Exercise requirements - Every line of the material must be restated exactly, though not its pictures.
*** Opening of Available data ***
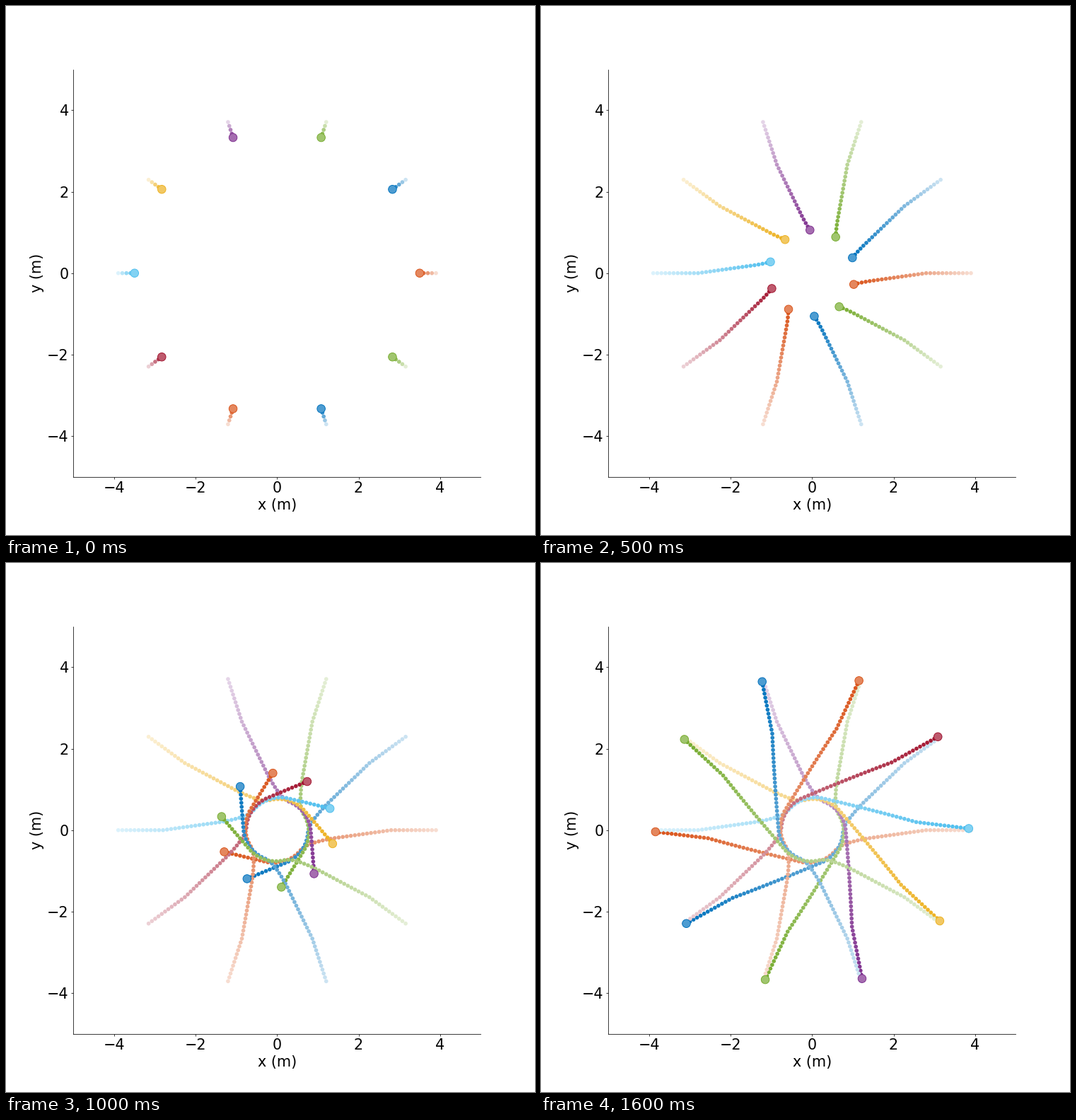
These frames come from a looping animation (748 by 748 pixels, 2600 ms). A matplotlib script:

```python
import numpy as np
import matplotlib.pyplot as plt
from matplotlib.animation import FuncAnimation
from matplotlib.colors import to_rgb

AGENTS = 10
START = 3.9
STRIDE = 0.1
STEPS_PER_FRAME = 5
LAST_STEP = 80
RADIUS = 0.1
PALETTE = ["#d95319", "#0072bd", "#77ac30", "#7e2f8e",
           "#edb120", "#4dbeee", "#a2142f"]

# Steering: (step, degrees off the line to the goal).
# Veer off, swing round the crowd, head out, then correct to the goal.
TURNS = [(10, 0), (11, 8), (24, 8), (30, 17), (34, 47),
         (43, -13), (66, -15.5), (67, -7)]


def crossing_path():
    """Positions, as complex numbers, of the agent that starts on the x axis."""
    heading = np.radians(np.interp(np.arange(LAST_STEP), *zip(*TURNS)))
    moves = -STRIDE * np.exp(1j * heading)
    return START + np.concatenate([[0], np.cumsum(moves)])


def on_white(rgb, alpha):
    """Opaque colour that looks like rgb at the given alpha over white."""
    return 1 - np.asarray(alpha)[..., None] * (1 - np.array(rgb))


plt.rcParams.update({"font.family": "DejaVu Sans", "font.size": 22})
fig, ax = plt.subplots(figsize=(11, 11), dpi=68)
ax.set(xlim=(-5, 5), ylim=(-5, 5), aspect="equal",
       xticks=range(-4, 5, 2), yticks=range(-4, 5, 2),
       xlabel="x (m)", ylabel="y (m)")
ax.spines[["top", "right"]].set_visible(False)

agents = []
for i in range(AGENTS):
    turned = crossing_path() * np.exp(2j * np.pi * i / AGENTS)
    path = np.column_stack([turned.real, turned.imag])
    color = to_rgb(PALETTE[i % len(PALETTE)])
    trail = ax.scatter([], [], s=36, linewidths=0, zorder=1)
    body = ax.add_patch(plt.Circle(path[0], RADIUS, fc=on_white(color, 0.7),
                                   ec=color, lw=1, zorder=2))
    agents.append((path, color, trail, body))


def update(frame):
    step = min(STEPS_PER_FRAME * (frame + 1) - 1, LAST_STEP)
    fade = np.linspace(0.2, 1, step + 1)
    for path, color, trail, body in agents:
        trail.set_offsets(path[:step + 1])
        trail.set_facecolor(on_white(color, fade))
        body.center = path[step]


anim = FuncAnimation(fig, update, frames=26, interval=100,
                     repeat=True, repeat_delay=0, blit=False)
plt.show()
```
*** Close of Available data ***
Result of this exercise -
These frames come from a looping animation (748 by 748 pixels, 2600 ms). A matplotlib script:

```python
import numpy as np
import matplotlib.pyplot as plt
from matplotlib.animation import FuncAnimation
from matplotlib.colors import to_rgb

AGENTS = 10
START = 3.9
STRIDE = 0.1
STEPS_PER_FRAME = 5
LAST_STEP = 80
RADIUS = 0.1
PALETTE = ["#d95319", "#0072bd", "#77ac30", "#7e2f8e",
           "#edb120", "#4dbeee", "#a2142f"]

# Steering: (step, degrees off the line to the goal).
# Veer off, swing round the crowd, head out, then correct to the goal.
TURNS = [(10, 0), (11, 8), (24, 8), (30, 17), (34, 47),
         (43, -13), (66, -15.5), (67, -7)]


def crossing_path():
    """Positions, as complex numbers, of the agent that starts on the x axis."""
    heading = np.radians(np.interp(np.arange(LAST_STEP), *zip(*TURNS)))
    moves = -STRIDE * np.exp(1j * heading)
    return START + np.concatenate([[0], np.cumsum(moves)])


def on_white(rgb, alpha):
    """Opaque colour that looks like rgb at the given alpha over white."""
    return 1 - np.asarray(alpha)[..., None] * (1 - np.array(rgb))


plt.rcParams.update({"font.family": "DejaVu Sans", "font.size": 22})
fig, ax = plt.subplots(figsize=(11, 11), dpi=68)
ax.set(xlim=(-5, 5), ylim=(-5, 5), aspect="equal",
       xticks=range(-4, 5, 2), yticks=range(-4, 5, 2),
       xlabel="x (m)", ylabel="y (m)")
ax.spines[["top", "right"]].set_visible(False)

agents = []
for i in range(AGENTS):
    turned = crossing_path() * np.exp(2j * np.pi * i / AGENTS)
    path = np.column_stack([turned.real, turned.imag])
    color = to_rgb(PALETTE[i % len(PALETTE)])
    trail = ax.scatter([], [], s=36, linewidths=0, zorder=1)
    body = ax.add_patch(plt.Circle(path[0], RADIUS, fc=on_white(color, 0.7),
                                   ec=color, lw=1, zorder=2))
    agents.append((path, color, trail, body))


def update(frame):
    step = min(STEPS_PER_FRAME * (frame + 1) - 1, LAST_STEP)
    fade = np.linspace(0.2, 1, step + 1)
    for path, color, trail, body in agents:
        trail.set_offsets(path[:step + 1])
        trail.set_facecolor(on_white(color, fade))
        body.center = path[step]


anim = FuncAnimation(fig, update, frames=26, interval=100,
                     repeat=True, repeat_delay=0, blit=False)
plt.show()
```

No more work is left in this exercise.